1. a refusal to work organized by a body of employees as a form of protest, typically in an attempt to gain a concession or concessions from their employer…
I hope everyone had a pleasant enough Thanksgiving Day… whether you celebrated the holiday with family… or worked all day at a job and maybe grabbed a sandwich for dinner.
I believe most public school teachers in Colorado were blessed with a four-day weekend… which, I believe, is not the norm nowadays for US employees, unless they work at banks or at government jobs.
I ended Part Four of this editorial series on Friday, asking if we know where all the public school money is going, if it’s not going into teacher salaries. I’d looked up the Colorado budget for K-12 education for the school year 2006-2007 — prior to the Great Recession — and found a figure of $3.8 billion. Then I looked up the 2018-2019 school year spending for K-12 and found the figure $7.1 billion. That appears to be an increase of more than 80% in twelve years. During that same period, the student enrollment increased by 15% and the number of Colorado teachers increased by 9%. If those figures are accurate (disclaimer: I obtained them from government websites) then we probably want to know where most of the $3.3 billion in added K-12 funding went, because it apparently didn’t go into Colorado teacher salaries.
On November 14, 2019, reporter Erica Meltzer published a Chalkbeat.org article about the efforts by the Colorado Education Association — the state’s largest teachers union — to influence the funding decisions pending this coming winter in Denver:
Colorado’s largest teachers union says most of its members are prepared to participate in walk-outs if the state does not significantly increase education funding and teacher pay.
In its first ‘Colorado State of Education’ report, the Colorado Education Association laid out a number of legislative priorities for 2020 based on a member survey and a 13-stop listening tour around the state.

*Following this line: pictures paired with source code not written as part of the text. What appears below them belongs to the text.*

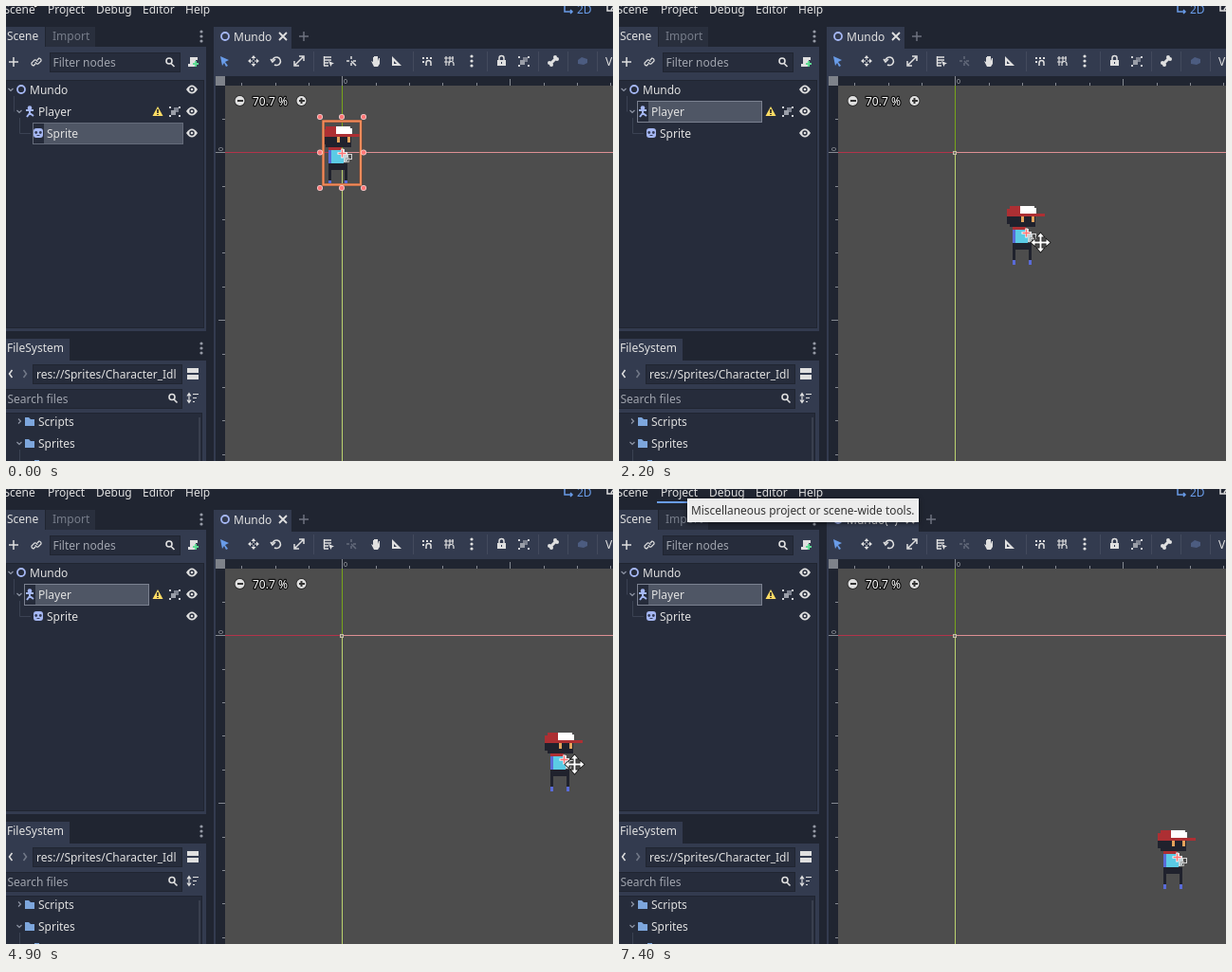
Animation of 640 by 480 pixels, one loop 8000 ms. Source, as an HTML page with a canvas:

```html
<!DOCTYPE html>
<html lang="en">
<head>
<meta charset="utf-8">
<title>Scene editor</title>
<style>
html, body { margin: 0; width: 640px; height: 480px; overflow: hidden; background: #202531; }
canvas { display: block; }
</style>
</head>
<body>
<canvas id="stage" width="640" height="480"></canvas>
<script>
const ctx = document.getElementById('stage').getContext('2d');
const LOOP = 8000, SELECT = 1400, RELEASE = 6000, HOVER = 6900, TOOLTIP = 7400;
const BASE = '#333b4f', DARK = '#262c3b', DARKER = '#202531', LIGHT = '#e0e0e0', BLUE = '#699ce8', NODE = '#a5b7f3';

// Keys are [time, x, y]
const spriteKeys = [[1400, 334, 127], [1500, 335, 127], [1700, 350, 143], [2200, 409, 211], [2400, 428, 243],
  [2500, 428, 243], [2900, 491, 278], [3300, 568, 255], [4800, 568, 255], [4900, 568, 257], [5100, 568, 283],
  [5200, 568, 283], [5500, 568, 330], [5900, 568, 360]];
const mouseKeys = [[0, 24, -16], [100, 34, -6], [400, 225, 120], [700, 345, 209], [900, 354, 167], [1200, 354, 157],
  [1399, 354, 157], [1400, 366, 157], [1500, 367, 157], [2200, 444, 249], [2400, 470, 275], [2500, 470, 275],
  [2900, 540, 309], [3300, 599, 287], [4800, 599, 287], [4900, 599, 290], [5100, 600, 317], [5200, 600, 317],
  [5500, 600, 365], [5900, 600, 391], [6100, 628, 383], [6300, 189, 113], [6400, 189, 113], [7000, 85, -16],
  [7100, 85, -16], [7200, 85, -30]];

function at(keys, t) {
  const i = keys.findIndex(k => k[0] > t);
  if (i === 0) return keys[0].slice(1);
  if (i < 0) return keys[keys.length - 1].slice(1);
  const [a, ax, ay] = keys[i - 1], [b, bx, by] = keys[i], p = (t - a) / (b - a);
  return [Math.round(ax + (bx - ax) * p), Math.round(ay + (by - ay) * p)];
}
function rect(color, x, y, w, h) { ctx.fillStyle = color; ctx.fillRect(x, y, w, h); }
function frame(color, x, y, w, h, width = 1) {
  ctx.strokeStyle = color; ctx.lineWidth = width;
  ctx.strokeRect(x, y, w, h);
}
function field(x, y, w, h) {
  rect(DARK, x, y, w, h);
  frame(DARKER, x + 0.5, y + 0.5, w - 1, h - 1);
}
function text(s, x, y, color = LIGHT, size = 12) {
  ctx.font = `${size}px "Noto Sans", sans-serif`;
  ctx.fillStyle = color;
  ctx.fillText(s, x, y);
}
function disc(color, x, y, r) {
  ctx.fillStyle = color;
  ctx.beginPath(); ctx.arc(x, y, r, 0, 7); ctx.fill();
}
function path(d, x, y, { fill, stroke, width = 1.5 } = {}) {
  const p = new Path2D(d);
  ctx.save();
  ctx.translate(x, y);
  if (stroke) { ctx.strokeStyle = stroke; ctx.lineWidth = width; ctx.stroke(p); }
  if (fill) { ctx.fillStyle = fill; ctx.fill(p); }
  ctx.restore();
}
const line = (d, x, y, stroke = LIGHT, width = 1.5) => path(d, x, y, { stroke, width });
const solid = (d, x, y, fill = LIGHT) => path(d, x, y, { fill });

function ring(x, y, r = 4) { line(`M${r} 0A${r} ${r} 0 1 1 ${-r} 0A${r} ${r} 0 1 1 ${r} 0`, x, y, NODE, 1.8); }
function dots(x, y, color = '#969ba6') { for (const d of [-5, 0, 5]) disc(color, x, y + d, 1.6); }
function magnifier(x, y) { line('M2 -1A3 3 0 1 1 -4 -1A3 3 0 1 1 2 -1M1 1.5L4.5 5', x, y, LIGHT, 1.6); }
function group(x, y) {
  rect('#7d828f', x - 1, y - 4, 5, 5); rect('#9a9ea8', x - 4, y - 1, 5, 5);
  for (const dx of [-6, 4]) for (const dy of [-5, 4]) rect('#d0d2d7', x + dx, y + dy, 2, 2);
}
function eye(y) {
  solid('M-6 0Q0 -9 6 0Q0 9 -6 0Z', 196, y);
  disc(DARK, 196, y, 2.7);
  disc(LIGHT, 196, y, 1.3);
}
function folder(x, y) { solid('M-5 -4H-1L1 -2H5V5H-5Z', x, y, '#7da6dc'); }
function chevron(x, y, open) { line(open ? 'M-2.5 -1L0 1.5L2.5 -1' : 'M-1 -2.5L1.5 0L-1 2.5', x, y, '#8f96a6', 1.2); }

function drawTree(playerSelected) {
  field(0, 78, 209, 262);
  if (playerSelected) {
    rect('#4f5665', 31, 101, 119, 22);
    frame('#7b8190', 19.5, 100.5, 131, 22);
  } else {
    rect('#4f5665', 40, 123, 147, 23);
    frame('#656c7b', 28.5, 123.5, 158, 22);
  }
  line('M8.5 95V111.5M14.5 118V134.5H26', 0, 0, '#3b4253', 1);
  chevron(5, 88, true); ring(16, 88); text('Mundo', 25, 93);
  chevron(14, 111, true);
  disc(NODE, 25, 107.5, 2.3);
  line('M-4 -1H4M0 -1V2L-3 6M0 2L4 5', 25, 111, NODE, 2);
  text('Player', 34, 116);
  solid('M0 -5L5.5 5H-5.5Z', 160, 111, '#ffdd65');
  rect('#4b4330', 159, 109, 2, 4); rect('#4b4330', 159, 114, 2, 1);
  group(178, 111);
  solid('M-5 -2Q-5 -5 -2 -5H2Q5 -5 5 -2V2Q5 5 2 5H-2Q-5 5 -5 2Z', 34, 134, NODE);
  disc('#343c58', 31.7, 133.5, 1.4); disc('#343c58', 36.3, 133.5, 1.4); rect('#343c58', 32.5, 136, 3, 1);
  text('Sprite', 43, 139);
  [88, 111, 134].forEach(eye);
}

function drawDocks(playerSelected) {
  rect(BASE, 0, 22, 41, 22);
  rect('#292f3d', 42, 22, 52, 21);
  text('Scene', 1, 36); text('Import', 49, 36, '#777d8a');
  dots(206, 32);
  rect(BASE, 0, 43, 211, 300);
  line('M3 0H13M8 -5V5', 0, 59);
  line('M-1 2L-3 4A2.4 2.4 0 0 1 -5 1L-2 -2A2.4 2.4 0 0 1 1 0M1 -2L3 -4A2.4 2.4 0 0 1 5 -1L2 2A2.4 2.4 0 0 1 -1 0', 32, 59, LIGHT, 1.2);
  field(46, 49, 138, 21);
  text('Filter nodes', 49.5, 63.5, '#a0a4ae');
  magnifier(173, 59);
  solid('M-3 -5H5V-2H3V4Q3 5 1 5H-5V2H-3Z', 197, 59);
  line('M-3 0H3M0 -3V3', 200, 61, '#5fdc94', 2);
  drawTree(playerSelected);

  rect(BASE, 0, 351, 67, 24);
  text('FileSystem', 1, 365);
  dots(206, 361);
  rect(BASE, 0, 374, 211, 106);
  line('M1.5 -4L-1.5 0L1.5 4', 5, 388); line('M-1.5 -4L1.5 0L-1.5 4', 20, 388, '#727988');
  field(28, 378, 158, 21);
  text('res://Sprites/Character_Idl', 32, 392.5);
  rect(LIGHT, 191, 382, 12, 5); rect(LIGHT, 191, 389, 12, 5);
  field(-1, 404, 187, 21);
  text('Search files', 1.5, 418.5, '#a0a4ae');
  magnifier(176, 413.5);
  line('M-4 -4V5M-6 -2L-4 -5L-2 -2M-6 2L-4 5L-2 2M0 -4H6M0 0H4M0 4H2', 197, 413.5, LIGHT, 1.2);
  field(-1, 429, 208, 60);
  rect('#393f4e', 203, 434, 2, 46);
  chevron(14, 438); folder(25, 438); text('Scripts', 34, 443);
  chevron(14, 461, true); folder(25, 461); text('Sprites', 34, 466);
  line('M14.5 468V480', 0, 0, '#3b4253', 1);
  rect('#7da6dc', 30, 479, 5, 1);
}

function drawMenu(hover) {
  [['Scene', -2.5], ['Project', 44], ['Debug', 95], ['Editor', 144], ['Help', 189]].forEach(([s, x]) => text(s, x, 8));
  line('M-4 -6V3H4M2 1L4 3L2 5', 593, 3, BLUE);
  text('2D', 602, 8, BLUE);
  line('M-2 -5V2H5M2 1L5 -3', 636, 3);
  if (hover) rect(BLUE, 40, 13, 48, 2);
}

function drawToolbar(playerSelected, edited) {
  const grow = edited ? 15 : 0;
  rect(BASE, 219, 22, 82 + grow, 24);
  rect(BASE, 219, 45, 421, 435);
  ring(231, 32);
  text(edited ? 'Mundo(*)' : 'Mundo', 240, 37);
  line('M-4 -4L4 4M4 -4L-4 4', 292 + grow, 32, LIGHT, 1.8);
  line('M-5 0H5M0 -5V5', 314 + grow, 32, '#6d727f');
  for (const x of [324, 429, 507, 561, 592, 623]) rect('#434a5d', x, 48, 1, 21);

  solid('M-4 -5L5 -1L1 1L4 5L2 6L0 2L-2 5Z', 230, 58, BLUE);
  line('M-4 0H-1M1 0H4M0 -4V-1M0 1V4', 261, 58, LIGHT, 1);
  solid('M0 -6L2.5 -3H-2.5ZM0 6L2.5 3H-2.5ZM-6 0L-3 -2.5V2.5ZM6 0L3 -2.5V2.5Z', 261, 58);
  line('M-4 -1A4.3 4.3 0 1 1 -2 4M-6 -2L-4 1L-1 -2', 285, 58);
  line('M-4 4L4 -4M0 -5H5V0M-5 0V5H0', 309, 58);
  line('M-5 -4H3M-5 -1H3M-5 2H0M-5 5H0M-4.5 -5V5', 340, 58, LIGHT, 1.4);
  solid('M0 0L6 2.5L3.5 3.5L2.5 6Z', 340, 58);
  line('M-5 0H-2M2 0H5M0 -5V-2M0 2V5M0 0L5 5', 364, 58, playerSelected ? '#646b7b' : LIGHT);
  solid('M-4 0L-2 1V-4H-1V0V-5H1V0V-5H3V0L4 -3H5V3L3 6H-1Z', 389, 58);
  solid('M-5 -5L5 5H-5Z', 412, 58); solid('M-3 0L0 3H-3Z', 412, 58, BASE);
  for (const [a, b] of [[-5, -4], [-1, -4], [3, -4], [-5, 0]]) rect(LIGHT, 444 + a, 58 + b, 2, 2);
  line('M-1 5V2A2.3 2.3 0 0 1 4 2V5', 444, 58);
  line('M-5 -3H5M-5 1H1M-3 -5V5M1 -5V1M4 -5V0M0 5V3A2 2 0 0 1 5 3V5', 467, 58, LIGHT, 1.2);
  dots(491, 58, LIGHT);
  rect(LIGHT, 518, 57, 9, 6); line('M-2.5 0V-2A2.5 2.5 0 0 1 2.5 -2V0', 522.5, 57); rect(BASE, 522, 59, 1, 2);
  group(546, 58);
  line('M-3 3L3 -3', 577, 58, LIGHT, 3);
  for (const [a, b] of [[-4, 2], [-2, 4], [2, -4], [4, -2]]) disc(LIGHT, 577 + a, 58 + b, 2);
  solid('M-5 -1L-1 -4L5 -2V2L1 4L-5 3Z', 608, 58, '#4c5c80');
  text('V', 632, 63);
}

function drawViewport() {
  rect('#4d4d4d', 231, 84, 409, 396);
  rect(DARKER, 221, 74, 419, 10);
  rect(DARKER, 221, 84, 10, 396);
  rect('#7e828a', 221, 74, 10, 10);
  for (let i = -3; i < 10; i++) {
    const x = Math.round(354.4 + i * 35.35), y = Math.round(154.4 + i * 35.35), len = i % 5 ? 3 : 7;
    if (x > 231) rect('#868a92', x, 84 - len, 1, len);
    if (y > 84) rect('#868a92', 231 - len, y, len, 1);
  }
  rect('#868a92', 354, 74, 1, 10); rect('#868a92', 221, 154, 10, 1);
  text('0', 356, 82, '#a5a8ae', 7);
  ctx.save();
  ctx.translate(229, 153); ctx.rotate(-Math.PI / 2);
  text('0', 0, 0, '#a5a8ae', 7);
  ctx.restore();

  rect('#b2344b', 231, 154, 123, 1); rect('#dd8f94', 354, 154, 286, 1);
  rect('#78a51b', 354, 84, 1, 70); rect('#bcd36f', 354, 154, 1, 326);
  rect('#c4bca8', 352, 153, 4, 4); rect('#77736a', 353, 154, 2, 2);

  for (const x of [246.5, 311.5]) {
    disc('#303030', x, 100, 6); disc(LIGHT, x, 100, 5);
    rect('#333', x - 2.5, 99, 6, 2);
  }
  rect('#333', 310.5, 97, 2, 6);
  ctx.lineJoin = 'round';
  ctx.lineWidth = 2.5; ctx.strokeStyle = '#111';
  ctx.font = '12px "Noto Sans", sans-serif';
  ctx.strokeText('70.7 %', 260, 105);
  text('70.7 %', 260, 105, '#fff');
  ctx.lineJoin = 'miter';
}

function drawCharacter(x, y) {
  const part = (color, a, b, w, h) => rect(color, x + a, y + b, w, h);
  const black = '#20222d', red = '#ad2f33', indigo = '#596bd8';
  part(red, 3, 0, 12, 3); part(red, 0, 3, 15, 8);
  part('#fff', 14, 0, 15, 3); part('#fff', 14, 2, 17, 6);
  part(red, 14, 8, 26, 3);
  part(black, 0, 11, 30, 8); part(black, 3, 19, 27, 3);
  for (const eyeX of [15, 26]) part('#e5a35b', eyeX, 11, 3, 6);
  part(red, 6, 22, 14, 3);
  part(indigo, 6, 25, 3, 14); part('#5bcbe5', 9, 25, 13, 14);
  part('#d9dce0', 20, 24, 3, 3); part('#c8d4d8', 22, 27, 4, 11);
  part(black, 6, 39, 20, 7);
  for (const legX of [6, 23]) { part(black, legX, 46, 3, 11); part(indigo, legX, 57, 3, 5); }
  line('M-5 0H5M0 -5V5', x + 20.5, y + 28.5, '#fff', 2.5);
  line('M-4 0H4M0 -4V4', x + 20.5, y + 28.5, '#ff7474', 1.5);
  frame('#d5d5d5', x + 26.5, y + 29.5, 4, 5); frame('#aaa', x + 24.5, y + 33.5, 3, 4);
}

function drawSelection() {
  frame('#874f35', 334.5, 121.5, 39.5, 67, 3);
  frame('#f58b5b', 334.5, 121.5, 39.5, 67, 2);
  for (const x of [331, 354, 377]) for (const y of [117, 154.5, 192]) {
    if (x === 354 && y === 154.5) continue;
    disc('#fbd0d0', x, y, 3); disc('#ff7676', x, y, 2.2);
  }
}

function drawCursor(x, y, moving) {
  const shape = moving
    ? 'M0 -10L3.5 -6H1V-1H6V-3.5L10 0L6 3.5V1H1V6H3.5L0 10L-3.5 6H-1V1H-6V3.5L-10 0L-6 -3.5V-1H-1V-6H-3.5Z'
    : 'M0.5 0.5V15.5L4 12.5L6.3 17.5L8.8 16.5L6.6 11.5H11Z';
  path(shape, x + (moving ? 0.5 : 0), y + (moving ? 0.5 : 0), { fill: '#fff', stroke: '#111', width: 1.5 });
}

function drawTooltip() {
  ctx.save();
  ctx.shadowColor = 'rgba(0,0,0,.6)'; ctx.shadowBlur = 5; ctx.shadowOffsetY = 1;
  rect('#ececec', 72, 10, 244, 25);
  ctx.restore();
  frame('#fafafa', 72.5, 10.5, 243, 24);
  text('Miscellaneous project or scene-wide tools.', 76, 27, '#333', 11.9);
}

function draw(t) {
  const playerSelected = t >= SELECT;
  rect(DARKER, 0, 0, 640, 480);
  drawMenu(t >= HOVER);
  drawDocks(playerSelected);
  drawToolbar(playerSelected, t >= RELEASE);
  drawViewport();
  drawCharacter(...at(spriteKeys, t));
  if (!playerSelected) drawSelection();
  if (t >= TOOLTIP) drawTooltip();
  drawCursor(...at(mouseKeys, t), playerSelected && t < RELEASE);
}

function tick() {
  draw(Math.floor(performance.now() % LOOP / 100) * 100);
  requestAnimationFrame(tick);
}
tick();
</script>
</body>
</html>
```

Topping the list: Improving teacher pay.
Teacher pay in Colorado ranks among the least competitive in the nation when compared with other professions that require a college degree, and turnover rates have risen since the Great Recession, when lawmakers started holding back money the state constitution promises to schools to pay for other budget priorities.
Chalbeat.org reporter Erica Meltzer and I had slightly different readings of CEA’s 12-page ‘Colorado State of Education’ document. Although “improving teacher pay” was cited as especially important by the focus groups, what appears to “top the list” for CEA members in general was overall school funding, improved working conditions, and better student supports — not necessarily salary increases in particular.

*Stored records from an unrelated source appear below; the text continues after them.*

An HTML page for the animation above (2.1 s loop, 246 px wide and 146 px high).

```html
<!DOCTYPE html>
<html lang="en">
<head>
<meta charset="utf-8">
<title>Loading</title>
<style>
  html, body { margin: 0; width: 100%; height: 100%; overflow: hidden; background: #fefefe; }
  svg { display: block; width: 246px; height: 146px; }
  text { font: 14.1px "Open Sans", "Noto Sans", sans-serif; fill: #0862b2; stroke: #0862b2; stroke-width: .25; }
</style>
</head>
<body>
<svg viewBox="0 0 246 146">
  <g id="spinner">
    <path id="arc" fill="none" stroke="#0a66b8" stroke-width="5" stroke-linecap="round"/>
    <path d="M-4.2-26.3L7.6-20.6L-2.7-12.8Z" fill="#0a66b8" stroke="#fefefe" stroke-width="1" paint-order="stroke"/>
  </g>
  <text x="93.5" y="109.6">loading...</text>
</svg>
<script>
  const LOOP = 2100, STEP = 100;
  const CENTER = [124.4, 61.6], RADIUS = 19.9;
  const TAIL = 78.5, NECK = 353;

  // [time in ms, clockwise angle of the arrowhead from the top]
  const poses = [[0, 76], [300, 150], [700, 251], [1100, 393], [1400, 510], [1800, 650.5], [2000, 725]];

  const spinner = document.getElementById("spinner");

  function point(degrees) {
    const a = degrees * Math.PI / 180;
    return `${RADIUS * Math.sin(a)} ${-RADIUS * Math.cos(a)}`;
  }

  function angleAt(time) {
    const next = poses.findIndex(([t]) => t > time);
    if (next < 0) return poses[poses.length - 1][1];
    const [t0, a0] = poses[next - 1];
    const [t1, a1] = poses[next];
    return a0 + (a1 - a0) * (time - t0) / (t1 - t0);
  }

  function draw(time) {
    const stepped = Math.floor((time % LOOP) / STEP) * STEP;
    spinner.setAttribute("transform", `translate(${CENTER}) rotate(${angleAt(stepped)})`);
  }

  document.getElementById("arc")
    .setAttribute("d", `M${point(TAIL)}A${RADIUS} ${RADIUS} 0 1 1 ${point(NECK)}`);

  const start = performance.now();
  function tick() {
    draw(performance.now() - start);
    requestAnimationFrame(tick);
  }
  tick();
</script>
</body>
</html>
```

From the CEA report:
According to a CEA all-member survey conducted in Spring 2019, 72% of members believe “improving working conditions and student supports and ensuring we have the funding to do so” is their top priority. Further, 92% of educators surveyed support legislation stopping corporate tax breaks until education is fully funded in Colorado.
The “member survey” mentioned in Ms. Meltzer’s article appears to have involved about 500 CEA members — an admittedly small sampling out of 51,000 public K-12 teachers working in Colorado, but perhaps a representative sample? A couple of particular survey results may be worth mentioning.
The focus groups were asked how far they would go in an effort to increase the amount of taxpayer revenues applied to education in Colorado, based on the following list of possible actions:
At the least threatening end of the range… would the focus group teachers be at least willing to “talk to a colleague”? Presumably, this means, “Talk to a colleague about taking political action…” knowing that your colleague might possibly report you to the principal, for example, as an agitator.
At the most extreme end of the suggested range, would you be willing to participate in a strike?
From the CEA report:
From what I can tell, the CEA conducted focus groups with 500 “highly engaged” union members, and found that 50% of them were willing to go on strike — this next spring? — for “better pay.” Another 33% of “educators” would be willing to participate in a “walkout” — a temporary work stoppage — but perhaps would not participate in a strike.
From Ms. Meltzer’s Chalkbeat.org article:
These results don’t come from a statistically valid poll, but from a survey of some of the most engaged of the union’s 38,000 members. Nonetheless, union President Amie Baca-Oehlert said the results reflect pent-up frustration from educators around the state and a genuine appetite for what she called “bold action.”
In highlighting a willingness to walk off the job, Baca-Oehlert said the union is not making a threat, but trying to make it clear how strongly educators feel about this issue.
“I would not call it a threat,” she said. “I would call it a call to action and a call for collaboration.”
Colorado teachers staged a two-day rally in April 2018, at the Capitol in Denver, effectively closing schools for about half of the state’s students, and teachers in three school districts have since staged strikes, with mixed results. But CEA’s encouragement of teacher activism failed, last year, to result in hoped-for policy changes, in spite a generally education-friendly Democratic Party controlled legislature. One of the union’s top priorities — an overhaul of the Colorado Department of Education’s controversial teacher evaluation system — didn’t even make it out of committee.
But we’ve not yet answered the question: if public K-12 education has indeed seen a funding increase of 80% since 2006 — during one of the most challenging recessions in Colorado history — where did the money go?
If teachers are still struggling to pay the rent in Colorado…
Read Part Six, on Monday…